Crucial talks aimed at averting fresh strikes by British Airways cabin crew are due to be held, with little sign of a breakthrough to the long-running dispute.
Chief executive Willie Walsh said he believed the airline's "final" offer rejected by Unite members last month still formed the basis of a resolution to the bitter row.
He also made clear he was pressing ahead with contingency plans to deal with further strikes, saying he was confident of running 100% of long-haul flights if there is more industrial action.
Cabin crew have taken 22 days of strike action since March and further walkouts could take place from September unless the peace talks, being held at the conciliation service Acas, lead to a deal.
The wave of strikes by cabin crew, coupled with disruption caused by Iceland's volcanic ash cloud, sent BA £164 million into the red for the three months to June, the carrier reported last week.
Mr Walsh said: "We continue to train volunteer cabin crew and that programme is going very well. I am looking forward to hearing what the trade union has to say in light of the poor turnout in the last ballot. I want to reach a resolution but we are preparing for further industrial action. I am confident we will operate 100% of our long-haul services and we are looking at the short-haul programme."
Mr Walsh said the last deal put forward by BA was the "best and final offer" which he described as "very fair", adding: "If the union wanted to bring an end to the dispute, they would have looked to get an agreement and acceptance of the proposal.
Unite's joint leader Derek Simpson said: "This is a dispute over £10 million. Contrast that with the £164 million in losses this quarter alone and questions must be asked about the direction of BA's management and the sense of them maintaining this dispute with cabin crew.

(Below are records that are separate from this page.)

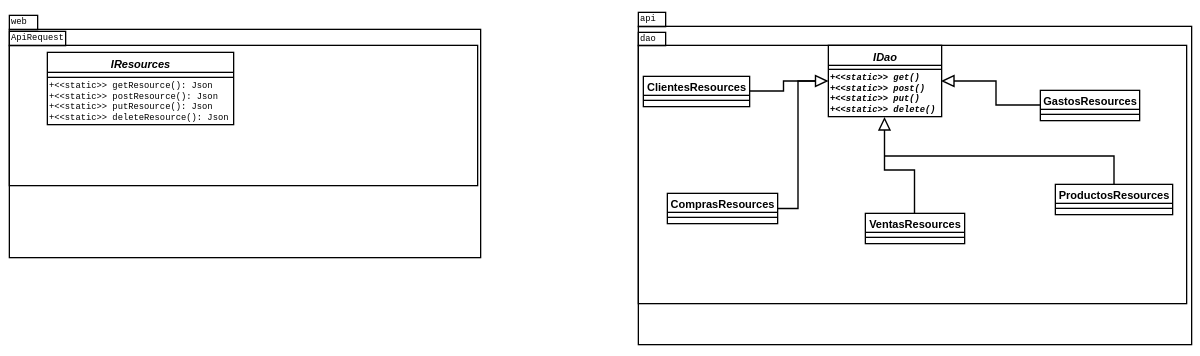
<!DOCTYPE html>
<html lang="es">
<head>
<meta charset="utf-8">
<title>Diagrama de paquetes: web y api</title>
<style>
:root {
  --ink: #000;
  --paper: #fff;
  --thicken: 0 0 0 .3px var(--ink);
  --sans: "Liberation Sans", Arial, sans-serif;
  --mono: "Liberation Mono", "Courier New", monospace;
}
* { box-sizing: border-box; margin: 0; padding: 0; }
body { width: 1200px; height: 356px; overflow: hidden; background: var(--paper); }
.diagram { position: relative; width: 1200px; height: 356px; overflow: hidden; color: var(--ink); }

/* Packages */
.package { display: flex; flex-direction: column; align-items: flex-start; }
.tab, .body, .class { border: 1px solid var(--ink); box-shadow: var(--thicken); }
.tab {
  height: 15px; margin-bottom: -1px; padding-left: 1px;
  font: 400 8.8px/13px var(--mono); white-space: nowrap;
}
.body { flex: 1; width: 100%; }
.web { position: absolute; left: 9px; top: 15px; width: 472px; height: 243px; }
.web > .tab { width: 29px; }
.api-request { width: 469px; height: 155px; margin: 1px 0 0 -1px; }
.api-request > .tab { width: 57px; }
.api { position: absolute; left: 638px; top: 12px; width: 554px; height: 333px; }
.api > .tab, .dao > .tab { width: 28px; }
.dao { width: 549px; height: 272px; margin: 5px 0 0 -1px; }
.dao > .tab { height: 14px; line-height: 12px; }

/* Classes */
.class { display: flex; flex-direction: column; height: 31px; background: var(--paper); }
.class h2 {
  height: 18px; padding-top: 2px; text-align: center; white-space: nowrap;
  font: 700 11px/16px var(--sans);
}
.fields, .methods { border-top: 1px solid var(--ink); box-shadow: 0 -.3px 0 var(--ink); }
.fields { height: 5px; }
.methods { flex: 1; }
.interface h2 { height: 19px; line-height: 18px; font-style: italic; }
.interface .methods {
  padding: 3px 0 0 1px; list-style: none; white-space: nowrap;
  font: 400 8.8px/10.8px var(--mono);
}
.resources { width: 187px; height: 73px; margin: 6px 0 0 37px; }

/* Diagram nodes */
.node { position: absolute; }
.idao { left: 828px; top: 45px; width: 114px; height: 72px; }
.idao .methods { font-weight: 700; font-style: italic; }
.clientes { left: 643px; top: 76px; width: 107px; }
.gastos { left: 1040px; top: 90px; width: 100px; }
.compras { left: 667px; top: 193px; width: 111px; }
.ventas { left: 865px; top: 213px; width: 100px; }
.productos { left: 1055px; top: 184px; width: 118px; }
.connectors { position: absolute; left: 0; top: 0; fill: none; stroke: var(--ink); stroke-width: 1.4; }
.connectors polygon { fill: var(--paper); }
</style>
</head>
<body>
<main class="diagram">
  <section class="package web">
    <p class="tab">web</p>
    <div class="body">
      <section class="package api-request">
        <p class="tab">ApiRequest</p>
        <div class="body">
          <article class="class interface resources">
            <h2>IResources</h2>
            <div class="fields"></div>
            <ul class="methods">
              <li>+&lt;&lt;static&gt;&gt; getResource(): Json</li>
              <li>+&lt;&lt;static&gt;&gt; postResource(): Json</li>
              <li>+&lt;&lt;static&gt;&gt; putResource(): Json</li>
              <li>+&lt;&lt;static&gt;&gt; deleteResource(): Json</li>
            </ul>
          </article>
        </div>
      </section>
    </div>
  </section>

  <section class="package api">
    <p class="tab">api</p>
    <div class="body">
      <section class="package dao">
        <p class="tab">dao</p>
        <div class="body"></div>
      </section>
    </div>
  </section>

  <article class="class interface node idao">
    <h2>IDao</h2>
    <div class="fields"></div>
    <ul class="methods">
      <li>+&lt;&lt;static&gt;&gt; get()</li>
      <li>+&lt;&lt;static&gt;&gt; post()</li>
      <li>+&lt;&lt;static&gt;&gt; put()</li>
      <li>+&lt;&lt;static&gt;&gt; delete()</li>
    </ul>
  </article>
  <article class="class node clientes">
    <h2>ClientesResources</h2>
    <div class="fields"></div>
    <div class="methods"></div>
  </article>
  <article class="class node gastos">
    <h2>GastosResources</h2>
    <div class="fields"></div>
    <div class="methods"></div>
  </article>
  <article class="class node compras">
    <h2>ComprasResources</h2>
    <div class="fields"></div>
    <div class="methods"></div>
  </article>
  <article class="class node ventas">
    <h2>VentasResources</h2>
    <div class="fields"></div>
    <div class="methods"></div>
  </article>
  <article class="class node productos">
    <h2>ProductosResources</h2>
    <div class="fields"></div>
    <div class="methods"></div>
  </article>

  <svg class="connectors" width="1200" height="356" viewBox="0 0 1200 356" aria-hidden="true">
    <polyline points="750,91 783.5,91 783.5,81 816,81"/>
    <polyline points="778,208.5 798,208.5 798,81 816,81"/>
    <polyline points="1040,105 996,105 996,81 954,81"/>
    <polyline points="914.5,213 914.5,170 884.5,170 884.5,130"/>
    <polyline points="1114,184 1114,156 884.5,156"/>
    <polygon points="815.5,75.5 815.5,86.5 827,81"/>
    <polygon points="954,75.5 954,86.5 942.5,81"/>
    <polygon points="879,130 890,130 884.5,118.5"/>
  </svg>
</main>
</body>
</html>
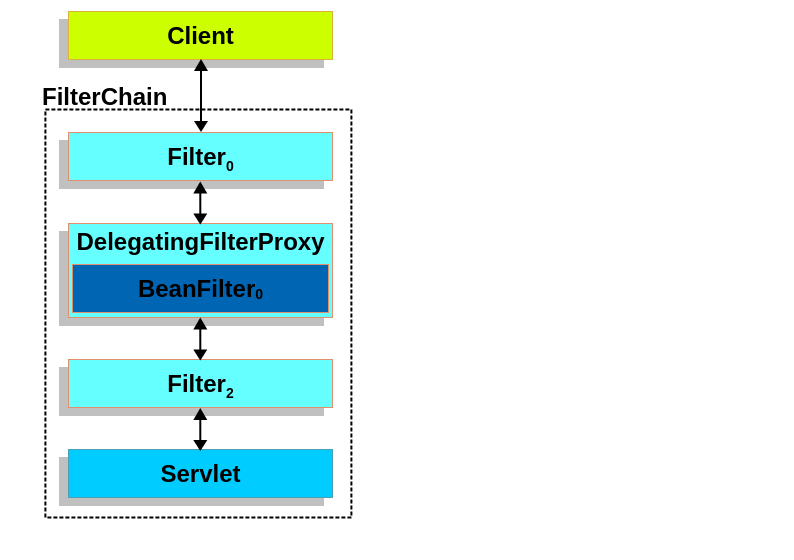
<!DOCTYPE html>
<html lang="en">
<head>
<meta charset="utf-8">
<title>FilterChain with DelegatingFilterProxy</title>
<style>
:root {
  --paper: #ffffff;
  --ink: #000000;
  --shadow: #c0c0c0;
  --client: #ccff00;
  --filter: #66ffff;
  --bean: #0066b3;
  --servlet: #00ccff;
  --edge: #e0906c;
  --client-edge: #d9b23c;
  --servlet-edge: #4c9fb4;
}
* { box-sizing: border-box; }
html, body { margin: 0; overflow: hidden; background: var(--paper); }
.diagram {
  position: relative;
  width: 794px;
  height: 560px;
  overflow: hidden;
  color: var(--ink);
  font: bold 24px/28px "Liberation Sans", Arial, sans-serif;
}
.node {
  position: absolute;
  left: 68px;
  width: 265px;
  height: 49px;
  display: flex;
  align-items: center;
  justify-content: center;
  border: 1px solid var(--edge);
  background: var(--filter);
  box-shadow: -9px 8px 0 var(--shadow);
  white-space: nowrap;
}
.client { top: 11px; background: var(--client); border-color: var(--client-edge); }
.filter-first { top: 132px; }
.proxy {
  top: 223px;
  height: 95px;
  flex-direction: column;
  justify-content: space-between;
  padding: 4px 3px;
}
.filter-last { top: 359px; }
.servlet { top: 449px; background: var(--servlet); border-color: var(--servlet-edge); }
.bean {
  width: 257px;
  height: 49px;
  display: flex;
  align-items: center;
  justify-content: center;
  border: 1px solid var(--edge);
  background: var(--bean);
}
sub { font-size: 14px; line-height: 0; vertical-align: -6px; }
.bean sub { vertical-align: -2px; }
.chain-title { position: absolute; left: 42px; top: 83px; margin: 0; font: inherit; }
.connectors { position: absolute; left: 0; top: 0; }
.chain-frame { fill: none; stroke: var(--ink); stroke-width: 2; stroke-dasharray: 4 2; }
.shaft { stroke: var(--ink); stroke-width: 2; }
</style>
</head>
<body>
<main class="diagram">
  <h1 class="chain-title">FilterChain</h1>
  <div class="node client">Client</div>
  <div class="node filter-first"><span>Filter<sub>0</sub></span></div>
  <div class="node proxy">
    <span>DelegatingFilterProxy</span>
    <div class="bean"><span>BeanFilter<sub>0</sub></span></div>
  </div>
  <div class="node filter-last"><span>Filter<sub>2</sub></span></div>
  <div class="node servlet">Servlet</div>

  <svg class="connectors" width="794" height="560" viewBox="0 0 794 560" aria-hidden="true">
    <defs>
      <polygon id="head-up" points="0,0 7,12 -7,12"/>
      <polygon id="head-down" points="0,0 7,-11 -7,-11"/>
      <g id="short-arrow">
        <line class="shaft" x1="0" y1="10" x2="0" y2="34"/>
        <use href="#head-up"/>
        <use href="#head-down" y="43"/>
      </g>
    </defs>
    <rect class="chain-frame" x="45.4" y="109.6" width="306" height="408"/>
    <g>
      <line class="shaft" x1="201" y1="69" x2="201" y2="123"/>
      <use href="#head-up" x="201" y="59"/>
      <use href="#head-down" x="201" y="132"/>
    </g>
    <use href="#short-arrow" x="200.3" y="181.4"/>
    <use href="#short-arrow" x="200.3" y="317.5"/>
    <use href="#short-arrow" x="200.3" y="408"/>
  </svg>
</main>
</body>
</html>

"It is important to remember that, on every call in this dispute, BA's management has got it wrong. It claimed that crew would accept the offer if Unite put it to them; they did not. Only 15% voted in favour, with 85% finding no appeal in it at all. BA also claimed that the majority of crew worked during the dispute but we have processed over 7,000 claims for strike pay - that means 70% of Heathrow crew, the backbone of the BA operation, took strike action.
"These losses bring no pleasure to Unite. It is never our intention to see BA struggle. We would far prefer to see it thrive and the way to ensure this is to settle peacefully with cabin crew."